Task description -
Everything in the entries except the pictures should be copied exactly.

↓

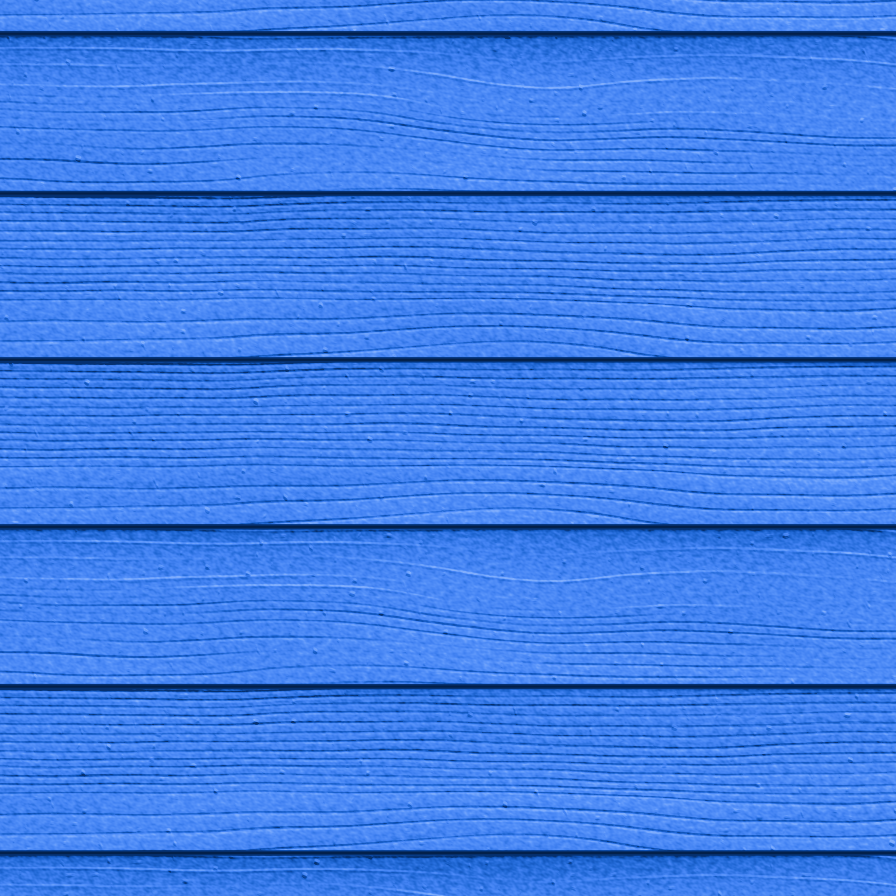
Reproduce this texture procedurally as a Shadertoy shader.

```glsl
// Blue painted lap siding: stacked boards with embossed wood grain and dark seams.
// Grain lines are the integer contours of a warped height field. Two board kinds
// alternate, one straight-grained and one knotty; all shading moves along one ramp.

#define PITCH 0.18346      // mean board height
#define FIRST_SEAM 0.0349  // distance of the first seam from the top
#define SWAY 0.003         // drift of the seams from even spacing
#define SEAM_HALF 0.0031   // half thickness of a seam
#define LINE_HALF 0.0011   // half thickness of a grain line
#define GRIT 1.15          // strength of the paint texture
#define LINE_DEPTH 2.1     // darkness of the grain grooves

const vec3 SEAM  = vec3(0.02, 0.19, 0.44);
const vec3 DEEP  = vec3(0.06, 0.33, 0.73);
const vec3 SHADE = vec3(0.14, 0.42, 0.85);
const vec3 PAINT = vec3(0.26, 0.51, 0.95);
const vec3 LIGHT = vec3(0.35, 0.58, 0.98);
const vec3 PALE  = vec3(0.50, 0.68, 0.99);

vec2 gradientAt(vec2 cell) {
    vec3 h = fract(cell.xyx * vec3(0.1031, 0.1030, 0.0973));
    h += dot(h, h.yzx + 33.33);
    float angle = 6.2832 * fract((h.x + h.y) * h.z);
    return vec2(cos(angle), sin(angle));
}

// Gradient noise, about -0.7 to 0.7
float noise(vec2 p) {
    vec2 i = floor(p), f = p - i;
    vec2 u = f * f * f * (f * (f * 6.0 - 15.0) + 10.0);
    vec2 e = vec2(1.0, 0.0);
    float low  = mix(dot(gradientAt(i), f), dot(gradientAt(i + e), f - e), u.x);
    float high = mix(dot(gradientAt(i + e.yx), f - e.yx),
                     dot(gradientAt(i + 1.0), f - 1.0), u.x);
    return mix(low, high, u.y);
}

// Depth of seam k below the top edge
float seamDepth(float k) {
    return FIRST_SEAM + PITCH * k + SWAY * cos(2.0944 * k + 0.45);
}

// Grain height field: x runs along the board, v from its top (0) to bottom (1)
float grainField(float x, float v, bool knotty) {
    float ripple = 0.014 * noise(vec2(9.0 * x, 4.0 * v) + 31.0);
    if (knotty) {
        float drop = 0.16 * sin(3.1416 * v) * smoothstep(0.36, 0.64, x);
        float w = v - drop + ripple + 0.09 * noise(vec2(2.8 * x, 1.6 * v) + 7.3);
        return 10.0 * w + 2.0 * smoothstep(0.3, 0.6, w)
             + 0.4 * noise(vec2(1.2 * x, 5.0 * v) + 3.7);
    }
    float fromCrest = (x - 0.58) / 0.17;
    float bow = 0.10 * smoothstep(0.5, 0.85, v) * exp(-fromCrest * fromCrest);
    float w = v + bow + ripple + 0.06 * noise(vec2(2.5 * x, 1.3 * v) + 19.6);
    return 17.9 * w - 9.0 * max(w - 0.67, 0.0)
         + 0.3 * noise(vec2(0.6 * x, 9.0 * v) + 5.2);
}

float stroke(float d, float halfWidth, float pixel) {
    return 1.0 - smoothstep(halfWidth - 0.7 * pixel, halfWidth + 0.7 * pixel, abs(d));
}

// Colour ramp, one colour per unit of tone
vec3 paintRamp(float tone) {
    vec3 c = mix(SEAM, DEEP, clamp(tone, 0.0, 1.0));
    c = mix(c, SHADE, clamp(tone - 1.0, 0.0, 1.0));
    c = mix(c, PAINT, clamp(tone - 2.0, 0.0, 1.0));
    c = mix(c, LIGHT, clamp(tone - 3.0, 0.0, 1.0));
    return mix(c, PALE, clamp(tone - 4.0, 0.0, 1.0));
}

void mainImage(out vec4 fragColor, in vec2 fragCoord) {
    float pixel = 1.0 / iResolution.y;
    vec2 p = fragCoord * pixel;
    float depth = 1.0 - p.y;

    // Board under this point and its kind
    float k = floor((depth - FIRST_SEAM) / PITCH);
    if (depth < seamDepth(k)) k -= 1.0;
    else if (depth >= seamDepth(k + 1.0)) k += 1.0;
    float top = seamDepth(k), bottom = seamDepth(k + 1.0);
    float height = bottom - top;
    float v = (depth - top) / height;
    bool knotty = abs(fract(0.4 * (k + 1.0)) - 0.5) < 0.15;

    // Signed distance to the nearest grain line, positive below it
    float g = grainField(p.x, v, knotty);
    float slope = (grainField(p.x, v + 0.004, knotty) - g) / 0.004;
    float id = round(g);
    float d = (g - id) * height / max(slope, 3.0);

    // Broad shading, darker under each seam
    float tone = 3.3 + 0.3 * (v - 0.5) + 0.2 * (p.x - 0.5) - 0.9 * exp(-14.0 * v);
    tone += 0.5 * noise(vec2(3.0 * p.x, 14.0 * depth));
    if (knotty) tone -= 0.7 * (1.0 - smoothstep(0.0, 0.4, v));
    else tone += 0.6 * (0.5 - fract(g));

    // Paint grit and scattered flecks lit from above
    vec2 q = vec2(p.x + 0.5 * p.y, p.y);
    tone += GRIT * (noise(q * vec2(105.0, 190.0)) + 0.8 * noise(q * vec2(250.0, 320.0)));
    vec2 fleck = q * vec2(95.0, 140.0) + 50.0;
    tone += 1.3 * smoothstep(0.42, 0.6, noise(fleck));
    tone -= 1.6 * smoothstep(0.42, 0.6, noise(fleck + vec2(0.2, 0.45)));

    // Grooves with a lit lower lip; raised pale lines high on knotty boards
    float presence = smoothstep(-0.3, 0.12, noise(vec2(2.5 * p.x, 3.7 * id + 0.4)));
    presence = mix(knotty ? 0.15 : 0.6, 1.0, presence);
    float edge = mix(0.36, 0.6, p.x);
    float raised = knotty ? 1.0 - smoothstep(edge - 0.07, edge + 0.07, v) : 0.0;
    float width = LINE_HALF * (1.0 + 0.5 * noise(vec2(5.0 * p.x, 2.3 * id)));
    tone += presence * stroke(d, width, pixel) * mix(-LINE_DEPTH, 1.6, raised);
    tone += presence * stroke(d - 0.0026, width, pixel) * mix(0.7, -0.7, raised);

    // Seam and the soft shadow it casts on the board below
    float seamDistance = min(depth - top, bottom - depth);
    tone -= 1.2 * (1.0 - smoothstep(SEAM_HALF, 2.2 * SEAM_HALF, depth - top));
    tone = mix(tone, 0.0, stroke(seamDistance, SEAM_HALF, pixel));
    vec3 color = paintRamp(tone);
    color *= 1.0 - 0.35 * stroke(seamDistance, 0.4 * SEAM_HALF, pixel);
    fragColor = vec4(color, 1.0);
}
```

↑

Task answer -
Reproduce this texture procedurally as a Shadertoy shader.

```glsl
// Blue painted lap siding: stacked boards with embossed wood grain and dark seams.
// Grain lines are the integer contours of a warped height field. Two board kinds
// alternate, one straight-grained and one knotty; all shading moves along one ramp.

#define PITCH 0.18346      // mean board height
#define FIRST_SEAM 0.0349  // distance of the first seam from the top
#define SWAY 0.003         // drift of the seams from even spacing
#define SEAM_HALF 0.0031   // half thickness of a seam
#define LINE_HALF 0.0011   // half thickness of a grain line
#define GRIT 1.15          // strength of the paint texture
#define LINE_DEPTH 2.1     // darkness of the grain grooves

const vec3 SEAM  = vec3(0.02, 0.19, 0.44);
const vec3 DEEP  = vec3(0.06, 0.33, 0.73);
const vec3 SHADE = vec3(0.14, 0.42, 0.85);
const vec3 PAINT = vec3(0.26, 0.51, 0.95);
const vec3 LIGHT = vec3(0.35, 0.58, 0.98);
const vec3 PALE  = vec3(0.50, 0.68, 0.99);

vec2 gradientAt(vec2 cell) {
    vec3 h = fract(cell.xyx * vec3(0.1031, 0.1030, 0.0973));
    h += dot(h, h.yzx + 33.33);
    float angle = 6.2832 * fract((h.x + h.y) * h.z);
    return vec2(cos(angle), sin(angle));
}

// Gradient noise, about -0.7 to 0.7
float noise(vec2 p) {
    vec2 i = floor(p), f = p - i;
    vec2 u = f * f * f * (f * (f * 6.0 - 15.0) + 10.0);
    vec2 e = vec2(1.0, 0.0);
    float low  = mix(dot(gradientAt(i), f), dot(gradientAt(i + e), f - e), u.x);
    float high = mix(dot(gradientAt(i + e.yx), f - e.yx),
                     dot(gradientAt(i + 1.0), f - 1.0), u.x);
    return mix(low, high, u.y);
}

// Depth of seam k below the top edge
float seamDepth(float k) {
    return FIRST_SEAM + PITCH * k + SWAY * cos(2.0944 * k + 0.45);
}

// Grain height field: x runs along the board, v from its top (0) to bottom (1)
float grainField(float x, float v, bool knotty) {
    float ripple = 0.014 * noise(vec2(9.0 * x, 4.0 * v) + 31.0);
    if (knotty) {
        float drop = 0.16 * sin(3.1416 * v) * smoothstep(0.36, 0.64, x);
        float w = v - drop + ripple + 0.09 * noise(vec2(2.8 * x, 1.6 * v) + 7.3);
        return 10.0 * w + 2.0 * smoothstep(0.3, 0.6, w)
             + 0.4 * noise(vec2(1.2 * x, 5.0 * v) + 3.7);
    }
    float fromCrest = (x - 0.58) / 0.17;
    float bow = 0.10 * smoothstep(0.5, 0.85, v) * exp(-fromCrest * fromCrest);
    float w = v + bow + ripple + 0.06 * noise(vec2(2.5 * x, 1.3 * v) + 19.6);
    return 17.9 * w - 9.0 * max(w - 0.67, 0.0)
         + 0.3 * noise(vec2(0.6 * x, 9.0 * v) + 5.2);
}

float stroke(float d, float halfWidth, float pixel) {
    return 1.0 - smoothstep(halfWidth - 0.7 * pixel, halfWidth + 0.7 * pixel, abs(d));
}

// Colour ramp, one colour per unit of tone
vec3 paintRamp(float tone) {
    vec3 c = mix(SEAM, DEEP, clamp(tone, 0.0, 1.0));
    c = mix(c, SHADE, clamp(tone - 1.0, 0.0, 1.0));
    c = mix(c, PAINT, clamp(tone - 2.0, 0.0, 1.0));
    c = mix(c, LIGHT, clamp(tone - 3.0, 0.0, 1.0));
    return mix(c, PALE, clamp(tone - 4.0, 0.0, 1.0));
}

void mainImage(out vec4 fragColor, in vec2 fragCoord) {
    float pixel = 1.0 / iResolution.y;
    vec2 p = fragCoord * pixel;
    float depth = 1.0 - p.y;

    // Board under this point and its kind
    float k = floor((depth - FIRST_SEAM) / PITCH);
    if (depth < seamDepth(k)) k -= 1.0;
    else if (depth >= seamDepth(k + 1.0)) k += 1.0;
    float top = seamDepth(k), bottom = seamDepth(k + 1.0);
    float height = bottom - top;
    float v = (depth - top) / height;
    bool knotty = abs(fract(0.4 * (k + 1.0)) - 0.5) < 0.15;

    // Signed distance to the nearest grain line, positive below it
    float g = grainField(p.x, v, knotty);
    float slope = (grainField(p.x, v + 0.004, knotty) - g) / 0.004;
    float id = round(g);
    float d = (g - id) * height / max(slope, 3.0);

    // Broad shading, darker under each seam
    float tone = 3.3 + 0.3 * (v - 0.5) + 0.2 * (p.x - 0.5) - 0.9 * exp(-14.0 * v);
    tone += 0.5 * noise(vec2(3.0 * p.x, 14.0 * depth));
    if (knotty) tone -= 0.7 * (1.0 - smoothstep(0.0, 0.4, v));
    else tone += 0.6 * (0.5 - fract(g));

    // Paint grit and scattered flecks lit from above
    vec2 q = vec2(p.x + 0.5 * p.y, p.y);
    tone += GRIT * (noise(q * vec2(105.0, 190.0)) + 0.8 * noise(q * vec2(250.0, 320.0)));
    vec2 fleck = q * vec2(95.0, 140.0) + 50.0;
    tone += 1.3 * smoothstep(0.42, 0.6, noise(fleck));
    tone -= 1.6 * smoothstep(0.42, 0.6, noise(fleck + vec2(0.2, 0.45)));

    // Grooves with a lit lower lip; raised pale lines high on knotty boards
    float presence = smoothstep(-0.3, 0.12, noise(vec2(2.5 * p.x, 3.7 * id + 0.4)));
    presence = mix(knotty ? 0.15 : 0.6, 1.0, presence);
    float edge = mix(0.36, 0.6, p.x);
    float raised = knotty ? 1.0 - smoothstep(edge - 0.07, edge + 0.07, v) : 0.0;
    float width = LINE_HALF * (1.0 + 0.5 * noise(vec2(5.0 * p.x, 2.3 * id)));
    tone += presence * stroke(d, width, pixel) * mix(-LINE_DEPTH, 1.6, raised);
    tone += presence * stroke(d - 0.0026, width, pixel) * mix(0.7, -0.7, raised);

    // Seam and the soft shadow it casts on the board below
    float seamDistance = min(depth - top, bottom - depth);
    tone -= 1.2 * (1.0 - smoothstep(SEAM_HALF, 2.2 * SEAM_HALF, depth - top));
    tone = mix(tone, 0.0, stroke(seamDistance, SEAM_HALF, pixel));
    vec3 color = paintRamp(tone);
    color *= 1.0 - 0.35 * stroke(seamDistance, 0.4 * SEAM_HALF, pixel);
    fragColor = vec4(color, 1.0);
}
```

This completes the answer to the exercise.